_Required work_
For each line below that holds "wine", return the line as it stands.

[[ Data open ]]

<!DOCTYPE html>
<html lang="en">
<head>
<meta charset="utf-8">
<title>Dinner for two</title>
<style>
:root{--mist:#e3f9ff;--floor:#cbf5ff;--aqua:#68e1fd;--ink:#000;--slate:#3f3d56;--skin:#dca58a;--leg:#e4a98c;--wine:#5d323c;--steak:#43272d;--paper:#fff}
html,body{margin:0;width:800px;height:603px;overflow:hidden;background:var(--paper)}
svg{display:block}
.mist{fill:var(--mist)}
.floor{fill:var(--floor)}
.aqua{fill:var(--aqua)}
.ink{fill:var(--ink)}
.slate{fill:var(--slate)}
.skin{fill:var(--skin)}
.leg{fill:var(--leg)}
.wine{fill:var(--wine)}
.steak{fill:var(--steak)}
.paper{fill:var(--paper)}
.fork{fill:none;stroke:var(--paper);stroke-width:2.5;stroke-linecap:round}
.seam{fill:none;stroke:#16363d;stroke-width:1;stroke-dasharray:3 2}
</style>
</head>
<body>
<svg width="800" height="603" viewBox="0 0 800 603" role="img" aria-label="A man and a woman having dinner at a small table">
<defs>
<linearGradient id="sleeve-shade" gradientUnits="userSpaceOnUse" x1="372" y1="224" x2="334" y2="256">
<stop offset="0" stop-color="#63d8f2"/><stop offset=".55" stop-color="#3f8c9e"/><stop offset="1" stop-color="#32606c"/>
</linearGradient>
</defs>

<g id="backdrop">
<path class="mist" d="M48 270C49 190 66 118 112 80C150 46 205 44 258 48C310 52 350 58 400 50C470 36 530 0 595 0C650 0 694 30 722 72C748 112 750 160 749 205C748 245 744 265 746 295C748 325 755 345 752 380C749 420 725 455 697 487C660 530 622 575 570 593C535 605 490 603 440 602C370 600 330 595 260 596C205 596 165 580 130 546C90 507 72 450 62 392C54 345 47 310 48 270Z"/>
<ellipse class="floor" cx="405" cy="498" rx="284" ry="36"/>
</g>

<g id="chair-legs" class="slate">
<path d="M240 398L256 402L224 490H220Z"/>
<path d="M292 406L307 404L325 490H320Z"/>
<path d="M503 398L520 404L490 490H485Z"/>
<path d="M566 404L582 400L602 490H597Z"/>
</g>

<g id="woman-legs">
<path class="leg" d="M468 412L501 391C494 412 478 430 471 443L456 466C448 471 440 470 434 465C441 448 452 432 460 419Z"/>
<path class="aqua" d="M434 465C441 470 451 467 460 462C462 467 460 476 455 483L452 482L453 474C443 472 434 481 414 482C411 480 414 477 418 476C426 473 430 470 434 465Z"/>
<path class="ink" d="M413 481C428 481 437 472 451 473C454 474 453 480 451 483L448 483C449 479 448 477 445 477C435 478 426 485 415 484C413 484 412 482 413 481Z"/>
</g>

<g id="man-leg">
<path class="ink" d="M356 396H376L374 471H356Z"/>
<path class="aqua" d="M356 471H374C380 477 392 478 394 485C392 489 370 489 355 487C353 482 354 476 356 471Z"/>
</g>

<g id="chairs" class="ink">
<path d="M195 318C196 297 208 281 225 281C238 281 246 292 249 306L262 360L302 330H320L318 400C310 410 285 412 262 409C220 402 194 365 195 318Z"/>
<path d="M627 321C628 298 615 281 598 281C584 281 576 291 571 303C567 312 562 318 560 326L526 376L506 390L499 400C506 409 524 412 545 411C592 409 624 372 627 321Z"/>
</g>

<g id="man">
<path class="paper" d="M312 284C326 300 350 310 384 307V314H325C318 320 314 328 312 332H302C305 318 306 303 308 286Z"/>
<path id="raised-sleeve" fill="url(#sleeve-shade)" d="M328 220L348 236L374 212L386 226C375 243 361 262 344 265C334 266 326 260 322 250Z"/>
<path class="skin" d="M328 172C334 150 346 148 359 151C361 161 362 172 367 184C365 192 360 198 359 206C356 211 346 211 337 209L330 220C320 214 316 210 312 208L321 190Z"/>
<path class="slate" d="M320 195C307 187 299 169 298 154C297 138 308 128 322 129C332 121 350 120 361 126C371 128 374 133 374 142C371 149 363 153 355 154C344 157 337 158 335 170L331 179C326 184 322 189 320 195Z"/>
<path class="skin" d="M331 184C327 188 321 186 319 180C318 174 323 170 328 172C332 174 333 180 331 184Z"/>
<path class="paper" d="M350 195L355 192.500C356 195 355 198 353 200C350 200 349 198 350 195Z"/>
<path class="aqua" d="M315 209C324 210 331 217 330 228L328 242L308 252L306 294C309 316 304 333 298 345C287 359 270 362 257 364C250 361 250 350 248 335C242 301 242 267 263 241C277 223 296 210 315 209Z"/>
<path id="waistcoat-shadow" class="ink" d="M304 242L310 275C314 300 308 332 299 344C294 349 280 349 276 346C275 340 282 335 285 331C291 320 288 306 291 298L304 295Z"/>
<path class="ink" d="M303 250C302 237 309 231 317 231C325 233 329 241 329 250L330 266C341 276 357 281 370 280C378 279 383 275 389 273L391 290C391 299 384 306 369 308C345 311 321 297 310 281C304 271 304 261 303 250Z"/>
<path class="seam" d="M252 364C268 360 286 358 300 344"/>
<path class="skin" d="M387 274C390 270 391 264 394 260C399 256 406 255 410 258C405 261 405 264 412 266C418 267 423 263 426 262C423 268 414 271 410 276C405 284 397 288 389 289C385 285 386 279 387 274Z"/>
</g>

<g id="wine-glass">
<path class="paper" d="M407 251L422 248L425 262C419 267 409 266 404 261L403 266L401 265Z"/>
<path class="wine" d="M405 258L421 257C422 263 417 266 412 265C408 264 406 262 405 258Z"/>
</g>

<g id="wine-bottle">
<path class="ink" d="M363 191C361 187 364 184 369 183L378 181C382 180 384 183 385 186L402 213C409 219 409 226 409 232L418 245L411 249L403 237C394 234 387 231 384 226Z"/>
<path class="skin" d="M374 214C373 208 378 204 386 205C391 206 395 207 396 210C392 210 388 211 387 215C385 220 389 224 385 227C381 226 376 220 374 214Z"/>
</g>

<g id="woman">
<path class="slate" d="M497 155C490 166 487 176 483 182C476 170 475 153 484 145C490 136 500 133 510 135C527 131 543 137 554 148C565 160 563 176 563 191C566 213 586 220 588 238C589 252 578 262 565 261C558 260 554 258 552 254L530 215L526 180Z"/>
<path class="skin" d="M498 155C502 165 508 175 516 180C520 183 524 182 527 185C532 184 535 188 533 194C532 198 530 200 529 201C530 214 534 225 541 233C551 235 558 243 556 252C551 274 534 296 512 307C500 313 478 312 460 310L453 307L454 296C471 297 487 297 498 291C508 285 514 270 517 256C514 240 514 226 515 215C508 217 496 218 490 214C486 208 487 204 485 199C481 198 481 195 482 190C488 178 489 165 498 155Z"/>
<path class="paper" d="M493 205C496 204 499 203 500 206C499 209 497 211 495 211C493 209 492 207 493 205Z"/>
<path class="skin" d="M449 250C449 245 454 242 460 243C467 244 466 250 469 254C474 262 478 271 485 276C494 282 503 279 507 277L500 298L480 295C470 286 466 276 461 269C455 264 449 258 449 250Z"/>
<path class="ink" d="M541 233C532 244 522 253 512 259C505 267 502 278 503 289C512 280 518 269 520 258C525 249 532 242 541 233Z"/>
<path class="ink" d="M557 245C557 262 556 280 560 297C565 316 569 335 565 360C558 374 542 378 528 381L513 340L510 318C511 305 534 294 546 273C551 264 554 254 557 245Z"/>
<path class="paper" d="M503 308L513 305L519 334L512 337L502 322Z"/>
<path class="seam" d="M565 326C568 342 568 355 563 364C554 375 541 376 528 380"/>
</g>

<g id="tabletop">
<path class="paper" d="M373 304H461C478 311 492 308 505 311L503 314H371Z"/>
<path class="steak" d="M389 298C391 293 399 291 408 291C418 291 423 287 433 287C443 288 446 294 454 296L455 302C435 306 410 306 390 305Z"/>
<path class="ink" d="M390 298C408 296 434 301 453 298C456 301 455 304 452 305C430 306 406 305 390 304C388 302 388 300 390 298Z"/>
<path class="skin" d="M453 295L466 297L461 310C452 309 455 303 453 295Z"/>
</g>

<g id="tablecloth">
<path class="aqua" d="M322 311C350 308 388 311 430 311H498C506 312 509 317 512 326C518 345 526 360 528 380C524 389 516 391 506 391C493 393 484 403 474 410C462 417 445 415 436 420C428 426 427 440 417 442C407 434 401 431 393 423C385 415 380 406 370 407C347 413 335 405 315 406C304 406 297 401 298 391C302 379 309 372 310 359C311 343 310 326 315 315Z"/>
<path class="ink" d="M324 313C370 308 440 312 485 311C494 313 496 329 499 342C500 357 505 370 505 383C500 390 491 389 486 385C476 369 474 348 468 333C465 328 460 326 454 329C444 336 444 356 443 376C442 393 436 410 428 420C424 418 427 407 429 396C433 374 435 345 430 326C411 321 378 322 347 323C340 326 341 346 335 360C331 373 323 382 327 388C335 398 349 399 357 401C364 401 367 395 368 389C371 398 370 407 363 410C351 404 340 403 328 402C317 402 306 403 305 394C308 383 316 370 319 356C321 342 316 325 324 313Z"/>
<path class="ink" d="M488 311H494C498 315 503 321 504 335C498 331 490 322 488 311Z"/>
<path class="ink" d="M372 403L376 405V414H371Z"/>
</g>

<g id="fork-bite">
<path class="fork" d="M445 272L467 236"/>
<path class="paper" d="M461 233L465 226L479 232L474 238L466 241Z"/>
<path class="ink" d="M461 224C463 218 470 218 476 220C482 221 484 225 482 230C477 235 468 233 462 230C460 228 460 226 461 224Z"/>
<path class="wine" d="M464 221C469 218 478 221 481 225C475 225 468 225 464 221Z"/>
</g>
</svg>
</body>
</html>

[[ Data closed ]]
[[ Data open ]]

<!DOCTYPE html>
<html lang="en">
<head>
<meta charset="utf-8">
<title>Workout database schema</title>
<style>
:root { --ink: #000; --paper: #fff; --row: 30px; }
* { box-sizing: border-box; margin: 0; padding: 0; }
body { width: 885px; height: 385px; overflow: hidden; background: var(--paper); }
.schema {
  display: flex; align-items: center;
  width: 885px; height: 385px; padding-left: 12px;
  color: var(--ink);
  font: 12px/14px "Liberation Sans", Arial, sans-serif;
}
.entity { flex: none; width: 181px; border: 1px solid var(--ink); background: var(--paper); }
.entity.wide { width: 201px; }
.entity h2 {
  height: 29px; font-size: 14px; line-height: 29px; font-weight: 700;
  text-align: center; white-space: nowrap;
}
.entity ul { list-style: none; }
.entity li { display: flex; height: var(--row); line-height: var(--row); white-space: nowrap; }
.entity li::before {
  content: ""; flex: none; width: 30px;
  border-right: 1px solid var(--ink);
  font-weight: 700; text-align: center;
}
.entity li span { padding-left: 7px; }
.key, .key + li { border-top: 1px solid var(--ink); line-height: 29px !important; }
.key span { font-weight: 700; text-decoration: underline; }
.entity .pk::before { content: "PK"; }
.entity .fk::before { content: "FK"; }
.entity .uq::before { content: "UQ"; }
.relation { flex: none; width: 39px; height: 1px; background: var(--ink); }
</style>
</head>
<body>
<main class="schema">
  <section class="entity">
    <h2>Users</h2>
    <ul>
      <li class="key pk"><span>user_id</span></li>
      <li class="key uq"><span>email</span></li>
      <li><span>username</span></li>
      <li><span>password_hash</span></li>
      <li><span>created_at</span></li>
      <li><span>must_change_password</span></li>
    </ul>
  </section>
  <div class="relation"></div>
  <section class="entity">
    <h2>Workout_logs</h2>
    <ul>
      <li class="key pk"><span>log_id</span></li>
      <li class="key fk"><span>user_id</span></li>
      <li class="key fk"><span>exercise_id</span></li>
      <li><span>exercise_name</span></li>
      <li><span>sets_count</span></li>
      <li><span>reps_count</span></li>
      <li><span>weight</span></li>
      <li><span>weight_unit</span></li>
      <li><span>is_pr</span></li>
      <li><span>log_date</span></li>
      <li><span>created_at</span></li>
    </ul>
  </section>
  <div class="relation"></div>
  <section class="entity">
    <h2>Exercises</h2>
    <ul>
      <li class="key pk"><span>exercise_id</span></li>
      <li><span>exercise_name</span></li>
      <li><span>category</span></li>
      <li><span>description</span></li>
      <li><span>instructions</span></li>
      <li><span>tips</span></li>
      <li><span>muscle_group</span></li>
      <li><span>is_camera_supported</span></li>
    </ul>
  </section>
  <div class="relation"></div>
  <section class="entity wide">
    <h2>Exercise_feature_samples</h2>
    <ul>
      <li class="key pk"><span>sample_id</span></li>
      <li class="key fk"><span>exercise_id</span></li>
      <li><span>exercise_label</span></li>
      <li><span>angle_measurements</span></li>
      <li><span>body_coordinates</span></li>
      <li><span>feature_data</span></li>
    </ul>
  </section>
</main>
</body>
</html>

[[ Data closed ]]

_Your response_
:root{--mist:#e3f9ff;--floor:#cbf5ff;--aqua:#68e1fd;--ink:#000;--slate:#3f3d56;--skin:#dca58a;--leg:#e4a98c;--wine:#5d323c;--steak:#43272d;--paper:#fff}
.wine{fill:var(--wine)}
<g id="wine-glass">
<path class="wine" d="M405 258L421 257C422 263 417 266 412 265C408 264 406 262 405 258Z"/>
<g id="wine-bottle">
<path class="wine" d="M464 221C469 218 478 221 481 225C475 225 468 225 464 221Z"/>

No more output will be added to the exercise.